§ Rendered images with source text:
======

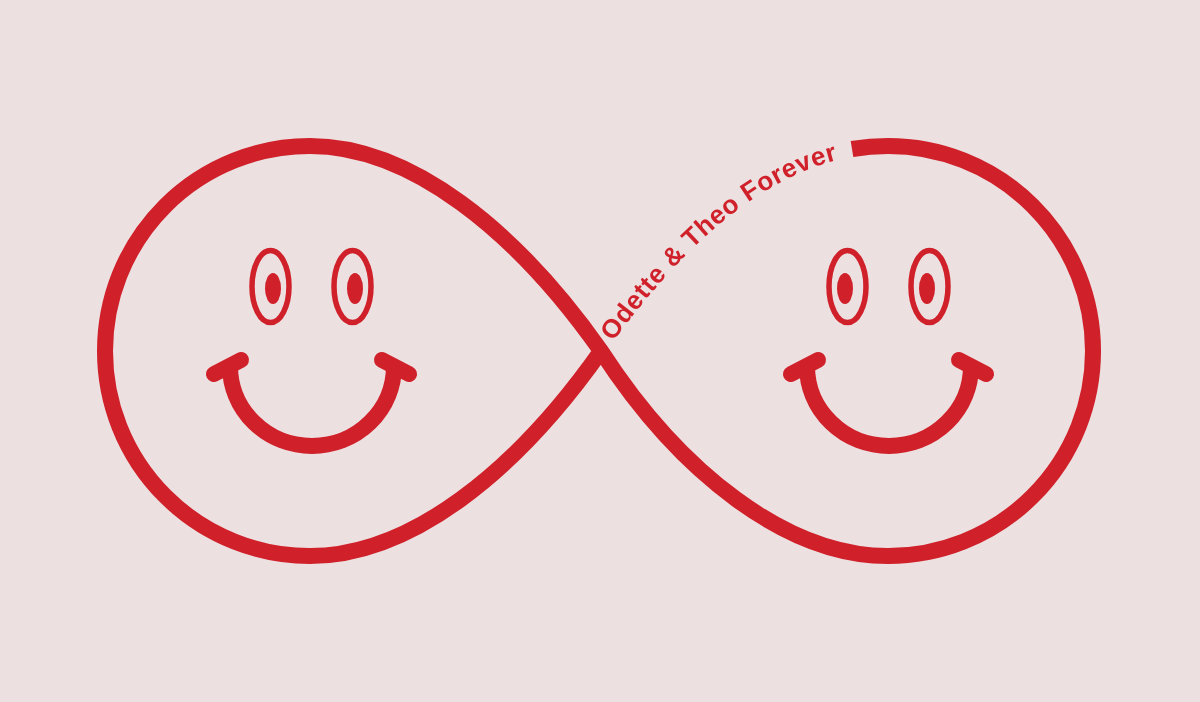
<!DOCTYPE html>
<html lang="en">
<head>
<meta charset="utf-8">
<title>Odette &amp; Theo Forever</title>
<style>
  :root { --paper: #ece0e0; --red: #d0212b; }
  html, body { margin: 0; height: 100%; overflow: hidden; background: var(--paper); }
  .artwork { display: block; width: 1200px; height: 702px; }
  .loop, .smile { fill: none; stroke: var(--red); stroke-width: 16; }
  .cheek { stroke: var(--red); stroke-width: 16; stroke-linecap: round; }
  .eye { fill: none; stroke: var(--red); stroke-width: 5.5; }
  .pupil { fill: var(--red); }
  .dedication { fill: var(--red); font: 700 26px "Liberation Sans", Arial, sans-serif; }
</style>
</head>
<body>
<svg class="artwork" viewBox="0 0 1200 702">
  <defs>
    <path id="dedication-line" d="M613 342C680 250 755 180 841 159L870 152"/>
    <g id="eye">
      <ellipse class="eye" rx="18.5" ry="36"/>
    </g>
    <ellipse id="pupil" class="pupil" rx="8" ry="15.5"/>
    <g id="face">
      <use href="#eye" x="270.5" y="286.5"/>
      <use href="#eye" x="352.5" y="286.5"/>
      <path class="smile" d="M230 366A82 80 0 0 0 394 366"/>
      <line class="cheek" x1="214" y1="374" x2="241" y2="360"/>
      <line class="cheek" x1="382" y1="360" x2="409" y2="374"/>
    </g>
  </defs>

  <path class="loop" d="M601 351C515 473 410 556 310 556A205 205 0 0 1 310 146C410 146 515 229 601 351C680 473 787 556 888 556A205 205 0 0 0 888 146Q870 146 852 149"/>

  <g class="left-face">
    <use href="#face"/>
    <use href="#pupil" x="273" y="288.5"/>
    <use href="#pupil" x="355" y="288.5"/>
  </g>
  <g class="right-face">
    <use href="#face" x="577"/>
    <use href="#pupil" x="845" y="288.5"/>
    <use href="#pupil" x="927" y="288.5"/>
  </g>

  <text class="dedication" textLength="295"><textPath href="#dedication-line" textLength="295">Odette &amp; Theo Forever</textPath></text>
</svg>
</body>
</html>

======

§ What this task involves: Only the lines with "href" are needed; find them in the records and copy each one.

§ Result:
      <use href="#eye" x="270.5" y="286.5"/>
      <use href="#eye" x="352.5" y="286.5"/>
    <use href="#face"/>
    <use href="#pupil" x="273" y="288.5"/>
    <use href="#pupil" x="355" y="288.5"/>
    <use href="#face" x="577"/>
    <use href="#pupil" x="845" y="288.5"/>
    <use href="#pupil" x="927" y="288.5"/>
  <text class="dedication" textLength="295"><textPath href="#dedication-line" textLength="295">Odette &amp; Theo Forever</textPath></text>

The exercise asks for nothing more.